[Stored data]
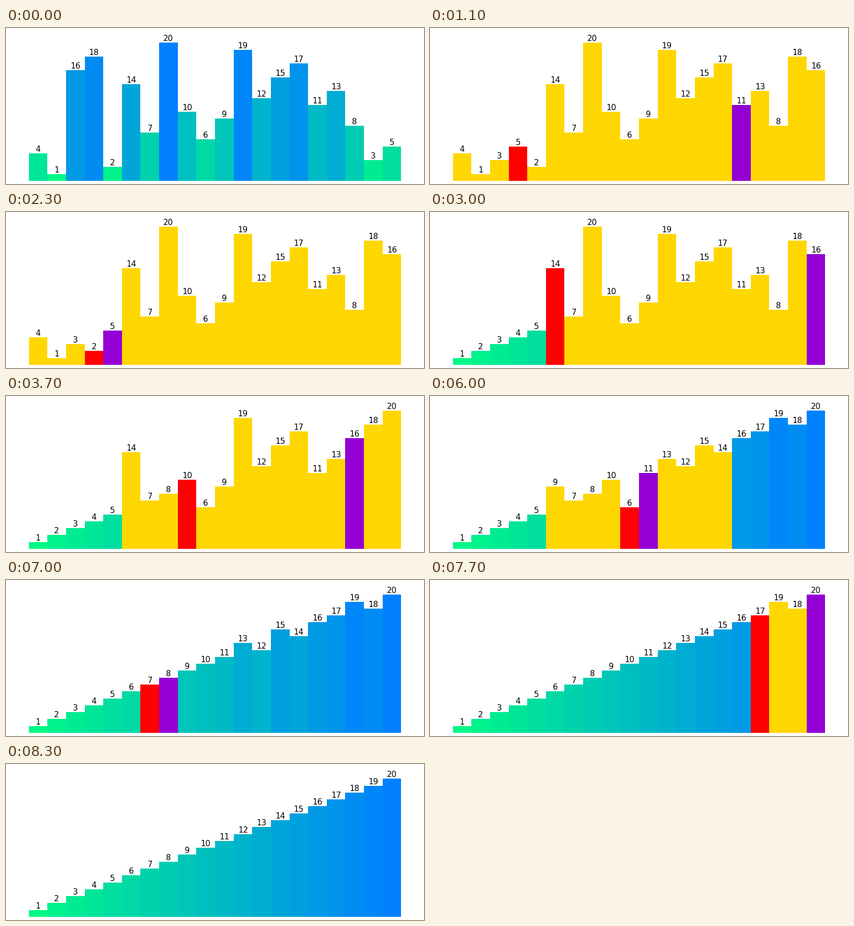
Write a matplotlib script that moves like this. It is 800x300 px and loops after 8.4 s.

```python
import matplotlib.pyplot as plt
from matplotlib.animation import FuncAnimation

VALUES = [4, 1, 16, 18, 2, 14, 7, 20, 10, 6, 9, 19, 12, 15, 17, 11, 13, 8, 3, 5]
N = len(VALUES)
STEP_MS = 100


def value_color(v):
    """Spring green for small values, azure for large ones."""
    t = v / (2 * N)
    return (0, 1 - t, 0.5 + t)


def quicksort(a, lo, hi):
    """Sort in place, yielding (values, lo, hi, i, j) for every step."""
    if lo >= hi:
        return
    i, j = lo, hi
    pivot_right = True  # the pivot sits at j, otherwise at i
    while i < j:
        yield a[:], lo, hi, i, j
        if a[i] > a[j]:
            a[i], a[j] = a[j], a[i]
            yield a[:], lo, hi, i, j
            pivot_right = not pivot_right
        if pivot_right:
            i += 1
        else:
            j -= 1
    yield from quicksort(a, lo, i - 1)
    yield from quicksort(a, i + 1, hi)


def bar_color(k, v, lo, hi, i, j):
    if k == i:
        return "red"
    if k == j:
        return "darkviolet"
    if lo <= k <= hi:
        return "gold"
    return value_color(v)


IDLE = (N, -1, -1, -1)  # empty range, no markers
work = VALUES[:]
steps = [(VALUES, *IDLE), *quicksort(work, 0, N - 1), (work, *IDLE)]

fig = plt.figure(figsize=(8, 3), dpi=100, facecolor="white")
ax = fig.add_axes([0.01, 0.02, 0.98, 0.93])
ax.set_xlim(-1.5, N + 0.5)
ax.set_ylim(0, N * 1.05)
ax.axis("off")

bars = ax.bar(range(N), VALUES, width=1)
labels = [
    ax.text(k, v, str(v), ha="center", va="bottom",
            family="DejaVu Sans", fontsize=11, color="black")
    for k, v in enumerate(VALUES)
]


def draw(n):
    values, *state = steps[n]
    for k, (v, bar, label) in enumerate(zip(values, bars, labels)):
        bar.set_height(v)
        bar.set_facecolor(bar_color(k, v, *state))
        label.set_y(v)
        label.set_text(str(v))
    return [*bars, *labels]


anim = FuncAnimation(fig, draw, frames=len(steps), interval=STEP_MS,
                     repeat=True, cache_frame_data=False)
plt.show()
```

- [Problem statement] Copy each line from the records above that includes the string "labels".

- [Exercise answer]
labels = [
    for k, (v, bar, label) in enumerate(zip(values, bars, labels)):
    return [*bars, *labels]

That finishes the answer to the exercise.